Water softener size/capacity refers to how much the system can handle before regeneration is necessary. Capacity also impacts the amount of salt needed over time to make sure that the device can continue to treat water hardness.


The exact size/capacity of the water softener needed in your home depends on a variety of factors, including:

  • The hardness of your water
  • The service capacity from your well or municipal water supply
  • Your typical household water usage
  • Overall flow rate


Ultimately, selecting the best water softener for your home doesn’t have to be complicated. Working with your local Culligan Water expert is a quick and easy way to find the correct size for your household. Getting this right is important for ensuring the best water quality and maximum efficiency.

Is it hard to maintain a water softener?

If you currently have a water softener, you can stop worrying about buying salt and filling the tank, thanks to the Culligan Advantage Plus® Program.

With the Culligan Advantage Plus® Program, a Culligan Water expert will deliver salt directly to your home and into your water softener. We’ll work with you to assess your salt usage so the salt can be delivered automatically right when you need it. With every salt delivery, your Culligan expert will perform a six-point water softener inspection that involves checking time settings, evaluating salt and water levels, and looking for leaks. This inspection will establish if you are in need of a water softener repair. Afterward, any remaining salt bags will be neatly stacked, and empty bags will be disposed of.

Stop lugging home heavy bags of salt. Contact Culligan San Antonio to learn more about this convenient service.


Are there harmful effects of water softener discharges on household septic tanks?

According to the Water Quality Association (WQA), discharge from water softener regeneration has no negative effect on septic systems or leach fields. In fact, studies show that the discharge may actually benefit septic tank system operation by improving soil percolation, particularly in fine-textured soils.

Will softened water affect my lawn or garden?
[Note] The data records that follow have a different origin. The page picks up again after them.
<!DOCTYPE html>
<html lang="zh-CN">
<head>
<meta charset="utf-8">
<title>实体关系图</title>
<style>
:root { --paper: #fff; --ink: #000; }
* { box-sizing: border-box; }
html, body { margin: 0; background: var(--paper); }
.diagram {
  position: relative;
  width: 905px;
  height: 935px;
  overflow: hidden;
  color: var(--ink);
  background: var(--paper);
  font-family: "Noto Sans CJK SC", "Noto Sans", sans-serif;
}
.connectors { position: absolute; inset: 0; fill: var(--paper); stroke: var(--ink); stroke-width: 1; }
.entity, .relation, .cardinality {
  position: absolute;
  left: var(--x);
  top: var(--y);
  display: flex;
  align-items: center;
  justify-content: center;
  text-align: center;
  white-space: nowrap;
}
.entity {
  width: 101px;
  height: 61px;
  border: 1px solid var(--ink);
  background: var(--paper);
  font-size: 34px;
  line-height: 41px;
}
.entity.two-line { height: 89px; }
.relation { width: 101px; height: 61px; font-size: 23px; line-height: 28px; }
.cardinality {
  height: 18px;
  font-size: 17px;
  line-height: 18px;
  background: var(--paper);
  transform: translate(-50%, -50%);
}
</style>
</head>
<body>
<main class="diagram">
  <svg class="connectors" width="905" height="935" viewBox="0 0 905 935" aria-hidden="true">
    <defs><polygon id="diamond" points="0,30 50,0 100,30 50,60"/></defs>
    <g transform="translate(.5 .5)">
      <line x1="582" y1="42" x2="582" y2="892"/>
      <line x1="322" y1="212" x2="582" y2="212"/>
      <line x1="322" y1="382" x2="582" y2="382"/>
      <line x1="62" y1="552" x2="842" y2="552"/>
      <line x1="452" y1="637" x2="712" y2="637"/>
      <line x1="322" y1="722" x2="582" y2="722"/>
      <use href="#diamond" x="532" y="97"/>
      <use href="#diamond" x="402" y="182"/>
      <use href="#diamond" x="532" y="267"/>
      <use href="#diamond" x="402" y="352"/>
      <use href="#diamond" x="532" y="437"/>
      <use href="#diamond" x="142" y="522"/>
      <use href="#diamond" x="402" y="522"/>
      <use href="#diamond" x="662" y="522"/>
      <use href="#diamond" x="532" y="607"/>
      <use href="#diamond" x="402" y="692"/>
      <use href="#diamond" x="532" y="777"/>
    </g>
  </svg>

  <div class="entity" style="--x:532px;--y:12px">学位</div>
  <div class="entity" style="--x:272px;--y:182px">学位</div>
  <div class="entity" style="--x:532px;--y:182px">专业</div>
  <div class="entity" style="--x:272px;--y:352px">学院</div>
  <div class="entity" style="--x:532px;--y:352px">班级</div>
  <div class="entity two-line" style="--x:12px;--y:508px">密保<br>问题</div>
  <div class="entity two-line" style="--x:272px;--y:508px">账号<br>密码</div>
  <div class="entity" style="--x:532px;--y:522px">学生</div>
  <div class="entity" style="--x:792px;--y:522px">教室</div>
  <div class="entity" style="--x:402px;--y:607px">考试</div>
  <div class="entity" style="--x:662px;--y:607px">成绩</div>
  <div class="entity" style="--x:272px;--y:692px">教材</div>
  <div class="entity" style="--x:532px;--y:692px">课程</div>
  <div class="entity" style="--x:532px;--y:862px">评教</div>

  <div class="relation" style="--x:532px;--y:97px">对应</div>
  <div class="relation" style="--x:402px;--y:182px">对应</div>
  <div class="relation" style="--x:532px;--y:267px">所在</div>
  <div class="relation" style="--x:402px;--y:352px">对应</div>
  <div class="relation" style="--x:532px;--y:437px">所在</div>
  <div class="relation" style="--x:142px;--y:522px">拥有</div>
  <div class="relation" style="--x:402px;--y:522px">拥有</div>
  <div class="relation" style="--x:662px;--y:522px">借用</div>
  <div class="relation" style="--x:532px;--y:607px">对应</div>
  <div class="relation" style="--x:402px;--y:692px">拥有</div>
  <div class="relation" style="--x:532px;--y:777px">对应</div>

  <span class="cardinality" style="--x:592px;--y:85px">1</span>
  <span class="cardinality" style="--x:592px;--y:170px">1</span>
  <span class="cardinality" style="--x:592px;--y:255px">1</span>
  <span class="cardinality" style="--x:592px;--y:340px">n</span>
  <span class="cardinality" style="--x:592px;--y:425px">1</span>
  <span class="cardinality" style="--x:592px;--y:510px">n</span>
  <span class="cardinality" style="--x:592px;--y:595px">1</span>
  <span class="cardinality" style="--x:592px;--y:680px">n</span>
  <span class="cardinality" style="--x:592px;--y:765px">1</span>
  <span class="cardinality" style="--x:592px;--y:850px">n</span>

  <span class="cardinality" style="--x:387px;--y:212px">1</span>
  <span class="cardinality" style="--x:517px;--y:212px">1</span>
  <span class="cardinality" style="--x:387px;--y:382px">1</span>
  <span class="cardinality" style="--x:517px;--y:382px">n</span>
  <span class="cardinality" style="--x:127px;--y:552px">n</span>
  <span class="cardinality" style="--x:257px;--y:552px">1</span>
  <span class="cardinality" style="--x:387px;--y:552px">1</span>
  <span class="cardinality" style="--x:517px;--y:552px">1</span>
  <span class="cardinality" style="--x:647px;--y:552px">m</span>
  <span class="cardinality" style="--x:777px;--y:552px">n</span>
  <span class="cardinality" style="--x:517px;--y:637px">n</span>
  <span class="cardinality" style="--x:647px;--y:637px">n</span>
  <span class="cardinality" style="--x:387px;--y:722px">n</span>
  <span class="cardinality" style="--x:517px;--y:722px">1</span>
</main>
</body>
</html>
Using softened water outside for lawns or gardens is not only wasteful, but in some cases, the sodium content of the softened water could be high enough to stunt plant growth and harm grass. Climates with little rainfall are more susceptible to these problems because they don’t receive enough rain to rinse away the accumulation of sodium in the soil.

Be sure to ask your Culligan Water Expert that is installing your water softener about a bypass for your lawn and garden spouts and about a faucet for un-softened water.
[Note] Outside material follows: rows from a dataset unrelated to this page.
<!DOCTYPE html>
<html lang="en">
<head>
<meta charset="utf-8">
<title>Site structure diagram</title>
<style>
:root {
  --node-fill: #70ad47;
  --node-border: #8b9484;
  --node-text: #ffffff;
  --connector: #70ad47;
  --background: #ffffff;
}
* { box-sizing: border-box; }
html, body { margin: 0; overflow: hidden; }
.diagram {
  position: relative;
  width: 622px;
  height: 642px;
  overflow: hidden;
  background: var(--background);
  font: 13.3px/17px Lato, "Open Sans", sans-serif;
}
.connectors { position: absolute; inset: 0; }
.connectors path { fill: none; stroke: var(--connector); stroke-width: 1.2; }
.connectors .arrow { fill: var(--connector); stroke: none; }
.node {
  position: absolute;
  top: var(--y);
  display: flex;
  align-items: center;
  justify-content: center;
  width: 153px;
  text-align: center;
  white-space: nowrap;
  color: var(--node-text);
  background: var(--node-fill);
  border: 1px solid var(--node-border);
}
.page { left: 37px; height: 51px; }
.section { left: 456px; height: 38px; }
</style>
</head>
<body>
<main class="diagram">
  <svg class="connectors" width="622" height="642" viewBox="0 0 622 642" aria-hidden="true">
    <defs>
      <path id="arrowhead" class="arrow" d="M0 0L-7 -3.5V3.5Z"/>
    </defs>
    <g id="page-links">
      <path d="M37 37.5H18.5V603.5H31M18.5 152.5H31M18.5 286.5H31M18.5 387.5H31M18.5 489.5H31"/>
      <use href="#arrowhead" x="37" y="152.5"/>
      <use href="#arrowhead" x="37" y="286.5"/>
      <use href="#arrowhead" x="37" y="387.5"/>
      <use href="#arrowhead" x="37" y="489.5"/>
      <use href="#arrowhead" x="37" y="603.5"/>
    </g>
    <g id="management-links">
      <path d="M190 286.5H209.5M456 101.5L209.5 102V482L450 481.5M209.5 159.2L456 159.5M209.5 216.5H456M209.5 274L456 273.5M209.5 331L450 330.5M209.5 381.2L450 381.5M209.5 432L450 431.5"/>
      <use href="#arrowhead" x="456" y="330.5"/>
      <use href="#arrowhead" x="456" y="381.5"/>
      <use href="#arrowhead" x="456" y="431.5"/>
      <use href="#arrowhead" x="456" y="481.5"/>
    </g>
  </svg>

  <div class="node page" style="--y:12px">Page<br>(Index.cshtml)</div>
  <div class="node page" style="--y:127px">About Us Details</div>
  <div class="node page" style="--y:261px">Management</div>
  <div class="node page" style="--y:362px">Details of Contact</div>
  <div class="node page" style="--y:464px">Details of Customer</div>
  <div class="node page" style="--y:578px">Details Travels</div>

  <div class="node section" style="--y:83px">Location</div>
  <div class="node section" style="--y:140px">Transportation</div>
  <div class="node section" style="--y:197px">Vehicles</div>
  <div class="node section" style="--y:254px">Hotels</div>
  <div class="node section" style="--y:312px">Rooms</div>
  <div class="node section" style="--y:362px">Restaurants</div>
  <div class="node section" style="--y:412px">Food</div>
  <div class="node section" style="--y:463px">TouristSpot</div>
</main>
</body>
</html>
Do Salt-Free Water Softeners Work?

Water Softening involves an ion exchange process, which removes both magnesium (Mg2+) and calcium (Ca2+) from water. During the ion exchange process, a polymer resin bed attracts hard water minerals and replaces them with sodium ions; it is this removal of magnesium and calcium that defines “water softening.”

It is a common misconception that salt-free water softening systems remove hard water minerals the same way that their salt-based counterparts do. Some believe that the only difference is that one uses salt, while the other does not. In reality, salt-free water softeners DO NOT actually soften water at all – they “condition” it.